**Record excerpts:**
=== Begin Enclosure ===

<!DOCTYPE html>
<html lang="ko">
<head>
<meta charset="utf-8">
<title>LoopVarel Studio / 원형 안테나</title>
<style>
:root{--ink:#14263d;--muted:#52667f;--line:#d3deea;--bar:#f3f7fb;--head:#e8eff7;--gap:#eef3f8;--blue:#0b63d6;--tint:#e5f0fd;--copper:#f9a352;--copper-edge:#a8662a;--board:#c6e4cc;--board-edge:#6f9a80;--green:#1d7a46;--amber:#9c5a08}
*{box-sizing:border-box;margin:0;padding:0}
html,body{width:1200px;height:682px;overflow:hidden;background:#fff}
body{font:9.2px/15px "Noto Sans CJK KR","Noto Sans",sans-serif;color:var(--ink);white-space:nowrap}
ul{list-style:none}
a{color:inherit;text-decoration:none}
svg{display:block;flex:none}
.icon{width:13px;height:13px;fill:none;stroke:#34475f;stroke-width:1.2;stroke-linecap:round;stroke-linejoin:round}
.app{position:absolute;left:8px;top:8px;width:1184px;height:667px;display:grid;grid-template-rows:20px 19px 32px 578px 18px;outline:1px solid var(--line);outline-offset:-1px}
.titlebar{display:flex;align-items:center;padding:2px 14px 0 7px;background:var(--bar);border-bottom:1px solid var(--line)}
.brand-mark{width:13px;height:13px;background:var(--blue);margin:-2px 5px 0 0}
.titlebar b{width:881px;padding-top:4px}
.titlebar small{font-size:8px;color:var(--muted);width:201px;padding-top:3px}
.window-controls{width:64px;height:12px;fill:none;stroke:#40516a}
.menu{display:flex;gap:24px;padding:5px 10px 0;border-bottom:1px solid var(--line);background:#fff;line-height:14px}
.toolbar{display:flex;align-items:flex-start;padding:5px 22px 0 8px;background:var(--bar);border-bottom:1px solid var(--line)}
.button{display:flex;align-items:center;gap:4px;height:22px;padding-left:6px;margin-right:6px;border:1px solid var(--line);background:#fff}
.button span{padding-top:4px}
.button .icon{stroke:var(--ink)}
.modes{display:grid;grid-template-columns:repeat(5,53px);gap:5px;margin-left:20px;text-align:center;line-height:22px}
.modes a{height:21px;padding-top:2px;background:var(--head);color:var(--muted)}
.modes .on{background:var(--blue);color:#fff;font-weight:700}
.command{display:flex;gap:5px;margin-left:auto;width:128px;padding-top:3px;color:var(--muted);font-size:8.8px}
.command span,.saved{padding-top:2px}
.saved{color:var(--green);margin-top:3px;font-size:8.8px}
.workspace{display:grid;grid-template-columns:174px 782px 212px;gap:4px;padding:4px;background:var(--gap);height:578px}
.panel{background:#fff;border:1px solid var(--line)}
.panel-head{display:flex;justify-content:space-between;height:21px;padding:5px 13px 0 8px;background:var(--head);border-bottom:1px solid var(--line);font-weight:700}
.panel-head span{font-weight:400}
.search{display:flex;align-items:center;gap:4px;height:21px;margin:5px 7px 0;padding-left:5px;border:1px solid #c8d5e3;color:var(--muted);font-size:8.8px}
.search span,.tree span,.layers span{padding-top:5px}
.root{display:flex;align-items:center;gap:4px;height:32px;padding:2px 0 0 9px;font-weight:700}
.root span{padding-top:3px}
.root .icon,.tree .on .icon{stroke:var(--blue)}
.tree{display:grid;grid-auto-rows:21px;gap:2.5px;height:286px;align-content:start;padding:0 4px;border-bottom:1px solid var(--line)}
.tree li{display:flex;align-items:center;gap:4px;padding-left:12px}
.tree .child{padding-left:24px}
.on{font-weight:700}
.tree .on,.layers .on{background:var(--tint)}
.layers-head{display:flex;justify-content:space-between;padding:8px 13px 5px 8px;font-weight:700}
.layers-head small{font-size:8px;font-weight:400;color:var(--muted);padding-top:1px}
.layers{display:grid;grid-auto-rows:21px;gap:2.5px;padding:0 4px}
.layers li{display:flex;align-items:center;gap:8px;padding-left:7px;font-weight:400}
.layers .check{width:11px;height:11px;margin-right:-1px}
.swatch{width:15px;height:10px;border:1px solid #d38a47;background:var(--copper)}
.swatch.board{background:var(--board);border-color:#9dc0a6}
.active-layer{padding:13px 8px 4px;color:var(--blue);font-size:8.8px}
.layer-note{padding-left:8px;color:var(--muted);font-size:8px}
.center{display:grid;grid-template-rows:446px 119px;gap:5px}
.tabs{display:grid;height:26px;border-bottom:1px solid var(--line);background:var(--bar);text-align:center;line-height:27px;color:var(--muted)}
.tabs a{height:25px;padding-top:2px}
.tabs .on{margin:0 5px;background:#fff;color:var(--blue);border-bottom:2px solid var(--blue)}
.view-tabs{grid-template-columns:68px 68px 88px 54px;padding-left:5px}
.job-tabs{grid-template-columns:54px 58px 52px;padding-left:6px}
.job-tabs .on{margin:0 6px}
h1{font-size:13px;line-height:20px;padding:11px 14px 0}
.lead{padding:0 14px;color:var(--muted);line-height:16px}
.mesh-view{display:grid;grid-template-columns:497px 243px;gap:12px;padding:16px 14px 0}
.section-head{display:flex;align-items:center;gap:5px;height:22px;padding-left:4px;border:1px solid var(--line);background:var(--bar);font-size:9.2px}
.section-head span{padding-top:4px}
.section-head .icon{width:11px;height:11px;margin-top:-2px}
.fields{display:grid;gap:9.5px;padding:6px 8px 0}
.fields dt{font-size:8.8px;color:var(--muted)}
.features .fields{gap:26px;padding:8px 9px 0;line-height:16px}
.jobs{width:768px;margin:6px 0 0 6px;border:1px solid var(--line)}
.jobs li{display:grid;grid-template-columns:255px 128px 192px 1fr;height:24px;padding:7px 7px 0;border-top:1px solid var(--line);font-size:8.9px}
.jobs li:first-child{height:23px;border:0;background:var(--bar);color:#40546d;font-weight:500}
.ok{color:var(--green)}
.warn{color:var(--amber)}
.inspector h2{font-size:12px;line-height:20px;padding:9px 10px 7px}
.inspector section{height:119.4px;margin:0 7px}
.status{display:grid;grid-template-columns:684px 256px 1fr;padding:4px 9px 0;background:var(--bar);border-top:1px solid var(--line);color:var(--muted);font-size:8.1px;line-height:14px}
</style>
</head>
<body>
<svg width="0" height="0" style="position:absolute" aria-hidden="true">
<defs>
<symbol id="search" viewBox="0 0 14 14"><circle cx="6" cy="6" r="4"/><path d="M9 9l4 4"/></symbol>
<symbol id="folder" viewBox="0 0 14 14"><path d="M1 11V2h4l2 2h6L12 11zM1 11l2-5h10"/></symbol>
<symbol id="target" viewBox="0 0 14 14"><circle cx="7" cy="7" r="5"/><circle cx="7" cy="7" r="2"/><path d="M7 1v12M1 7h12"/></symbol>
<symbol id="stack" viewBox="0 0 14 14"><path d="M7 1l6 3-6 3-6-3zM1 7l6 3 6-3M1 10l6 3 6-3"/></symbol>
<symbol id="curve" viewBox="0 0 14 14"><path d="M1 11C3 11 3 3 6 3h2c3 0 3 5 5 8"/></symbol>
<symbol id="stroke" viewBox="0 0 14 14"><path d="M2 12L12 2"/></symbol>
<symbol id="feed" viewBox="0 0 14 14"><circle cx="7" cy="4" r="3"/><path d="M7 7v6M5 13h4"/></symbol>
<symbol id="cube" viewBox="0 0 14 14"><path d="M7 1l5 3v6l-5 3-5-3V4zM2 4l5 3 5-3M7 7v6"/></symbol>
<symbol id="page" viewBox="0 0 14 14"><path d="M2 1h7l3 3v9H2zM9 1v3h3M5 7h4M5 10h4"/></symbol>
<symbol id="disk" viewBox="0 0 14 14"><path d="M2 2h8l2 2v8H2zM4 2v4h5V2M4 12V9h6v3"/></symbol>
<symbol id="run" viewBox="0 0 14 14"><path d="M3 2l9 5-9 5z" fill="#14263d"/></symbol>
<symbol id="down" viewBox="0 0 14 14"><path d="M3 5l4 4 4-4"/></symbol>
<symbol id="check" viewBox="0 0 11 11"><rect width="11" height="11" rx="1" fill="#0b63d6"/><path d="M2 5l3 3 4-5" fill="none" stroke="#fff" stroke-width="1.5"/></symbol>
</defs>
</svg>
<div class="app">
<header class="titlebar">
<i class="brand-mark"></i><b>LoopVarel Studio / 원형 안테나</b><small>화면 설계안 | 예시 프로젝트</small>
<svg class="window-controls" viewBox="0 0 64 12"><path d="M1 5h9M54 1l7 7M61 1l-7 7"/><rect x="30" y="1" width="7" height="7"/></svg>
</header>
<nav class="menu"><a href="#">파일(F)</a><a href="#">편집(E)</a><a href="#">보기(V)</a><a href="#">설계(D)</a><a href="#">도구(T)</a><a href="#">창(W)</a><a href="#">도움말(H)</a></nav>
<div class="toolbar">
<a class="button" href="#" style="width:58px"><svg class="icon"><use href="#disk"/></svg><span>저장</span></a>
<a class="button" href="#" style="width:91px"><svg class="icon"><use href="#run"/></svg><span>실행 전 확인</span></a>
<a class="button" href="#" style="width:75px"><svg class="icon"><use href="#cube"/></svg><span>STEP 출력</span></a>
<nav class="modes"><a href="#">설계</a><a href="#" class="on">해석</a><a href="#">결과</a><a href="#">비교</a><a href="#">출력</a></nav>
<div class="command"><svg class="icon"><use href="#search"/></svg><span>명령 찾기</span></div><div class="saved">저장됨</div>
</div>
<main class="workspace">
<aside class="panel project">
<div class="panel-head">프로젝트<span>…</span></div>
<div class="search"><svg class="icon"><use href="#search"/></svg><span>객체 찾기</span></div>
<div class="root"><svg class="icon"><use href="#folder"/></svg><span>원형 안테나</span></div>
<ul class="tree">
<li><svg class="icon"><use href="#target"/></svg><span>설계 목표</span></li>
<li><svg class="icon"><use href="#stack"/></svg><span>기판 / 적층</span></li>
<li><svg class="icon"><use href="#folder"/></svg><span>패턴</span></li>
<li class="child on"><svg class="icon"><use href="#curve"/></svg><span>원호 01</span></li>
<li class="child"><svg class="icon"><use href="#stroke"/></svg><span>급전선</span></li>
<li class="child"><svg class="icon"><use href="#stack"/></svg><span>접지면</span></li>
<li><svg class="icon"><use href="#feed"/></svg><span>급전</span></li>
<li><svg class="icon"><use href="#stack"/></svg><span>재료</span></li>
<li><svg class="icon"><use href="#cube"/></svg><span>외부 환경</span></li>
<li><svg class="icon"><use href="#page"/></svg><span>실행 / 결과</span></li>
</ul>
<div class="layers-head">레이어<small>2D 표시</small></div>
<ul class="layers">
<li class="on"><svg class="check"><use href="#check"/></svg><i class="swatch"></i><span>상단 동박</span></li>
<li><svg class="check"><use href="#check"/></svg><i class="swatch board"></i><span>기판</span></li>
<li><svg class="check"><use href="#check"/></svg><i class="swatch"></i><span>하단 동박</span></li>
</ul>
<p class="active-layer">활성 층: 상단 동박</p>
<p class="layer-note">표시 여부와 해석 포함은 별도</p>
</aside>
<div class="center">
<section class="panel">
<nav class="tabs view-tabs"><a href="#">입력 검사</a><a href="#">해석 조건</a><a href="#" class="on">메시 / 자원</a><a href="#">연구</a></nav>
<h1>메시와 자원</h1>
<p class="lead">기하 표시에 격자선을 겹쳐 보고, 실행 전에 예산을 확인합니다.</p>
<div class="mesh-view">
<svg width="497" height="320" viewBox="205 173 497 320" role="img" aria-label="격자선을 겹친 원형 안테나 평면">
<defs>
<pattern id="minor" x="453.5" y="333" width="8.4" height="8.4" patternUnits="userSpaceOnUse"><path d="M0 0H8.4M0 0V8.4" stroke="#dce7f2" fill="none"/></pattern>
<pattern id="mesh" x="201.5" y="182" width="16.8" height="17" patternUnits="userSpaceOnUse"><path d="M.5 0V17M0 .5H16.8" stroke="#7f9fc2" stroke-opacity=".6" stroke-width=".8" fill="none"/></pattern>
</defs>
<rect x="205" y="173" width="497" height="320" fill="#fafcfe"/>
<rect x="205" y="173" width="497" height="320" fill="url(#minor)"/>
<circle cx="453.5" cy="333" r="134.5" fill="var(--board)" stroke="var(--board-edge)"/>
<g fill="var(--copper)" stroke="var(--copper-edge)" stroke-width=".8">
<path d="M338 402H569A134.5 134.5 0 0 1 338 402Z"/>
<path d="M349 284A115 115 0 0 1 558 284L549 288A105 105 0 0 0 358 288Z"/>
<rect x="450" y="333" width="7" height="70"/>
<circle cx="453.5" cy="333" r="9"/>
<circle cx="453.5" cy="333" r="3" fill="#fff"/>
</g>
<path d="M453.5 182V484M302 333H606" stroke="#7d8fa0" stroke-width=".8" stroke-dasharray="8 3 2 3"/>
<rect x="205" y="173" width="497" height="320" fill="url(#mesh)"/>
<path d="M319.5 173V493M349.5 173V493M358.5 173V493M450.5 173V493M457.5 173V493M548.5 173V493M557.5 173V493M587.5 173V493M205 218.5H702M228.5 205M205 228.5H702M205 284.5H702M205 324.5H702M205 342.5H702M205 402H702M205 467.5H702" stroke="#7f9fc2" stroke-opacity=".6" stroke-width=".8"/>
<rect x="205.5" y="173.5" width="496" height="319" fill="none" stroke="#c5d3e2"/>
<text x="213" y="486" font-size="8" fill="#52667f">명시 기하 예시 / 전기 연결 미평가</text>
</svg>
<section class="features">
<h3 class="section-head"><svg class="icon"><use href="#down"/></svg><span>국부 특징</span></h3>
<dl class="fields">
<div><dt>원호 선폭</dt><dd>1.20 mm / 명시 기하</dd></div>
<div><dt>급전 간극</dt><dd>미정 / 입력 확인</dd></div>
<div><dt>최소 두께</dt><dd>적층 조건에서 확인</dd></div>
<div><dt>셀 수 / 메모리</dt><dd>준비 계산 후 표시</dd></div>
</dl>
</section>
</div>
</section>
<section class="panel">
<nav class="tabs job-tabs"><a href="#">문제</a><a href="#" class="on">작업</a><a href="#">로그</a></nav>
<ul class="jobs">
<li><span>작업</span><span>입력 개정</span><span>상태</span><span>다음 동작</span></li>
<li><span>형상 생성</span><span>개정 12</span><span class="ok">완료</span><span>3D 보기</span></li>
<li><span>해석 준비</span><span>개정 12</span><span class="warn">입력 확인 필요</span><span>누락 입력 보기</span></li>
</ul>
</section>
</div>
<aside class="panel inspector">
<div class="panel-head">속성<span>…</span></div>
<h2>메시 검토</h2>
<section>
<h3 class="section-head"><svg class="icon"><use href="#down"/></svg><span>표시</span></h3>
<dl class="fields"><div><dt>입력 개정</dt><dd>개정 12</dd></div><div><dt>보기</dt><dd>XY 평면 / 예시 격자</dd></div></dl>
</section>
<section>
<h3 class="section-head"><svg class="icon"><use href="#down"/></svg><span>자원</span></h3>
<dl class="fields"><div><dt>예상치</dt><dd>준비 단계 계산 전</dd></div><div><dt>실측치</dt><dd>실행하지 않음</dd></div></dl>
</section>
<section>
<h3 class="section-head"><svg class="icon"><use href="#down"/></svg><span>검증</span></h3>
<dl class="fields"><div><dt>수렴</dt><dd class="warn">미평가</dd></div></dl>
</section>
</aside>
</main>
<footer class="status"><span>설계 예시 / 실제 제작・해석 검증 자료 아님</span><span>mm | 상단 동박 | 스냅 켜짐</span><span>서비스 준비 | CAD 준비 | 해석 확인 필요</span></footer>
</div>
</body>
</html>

=== End Enclosure ===

**What you should do:**
Using the listing, copy every line where the word "LoopVarel" shows up.

**Response to this exercise:**
<title>LoopVarel Studio / 원형 안테나</title>
<i class="brand-mark"></i><b>LoopVarel Studio / 원형 안테나</b><small>화면 설계안 | 예시 프로젝트</small>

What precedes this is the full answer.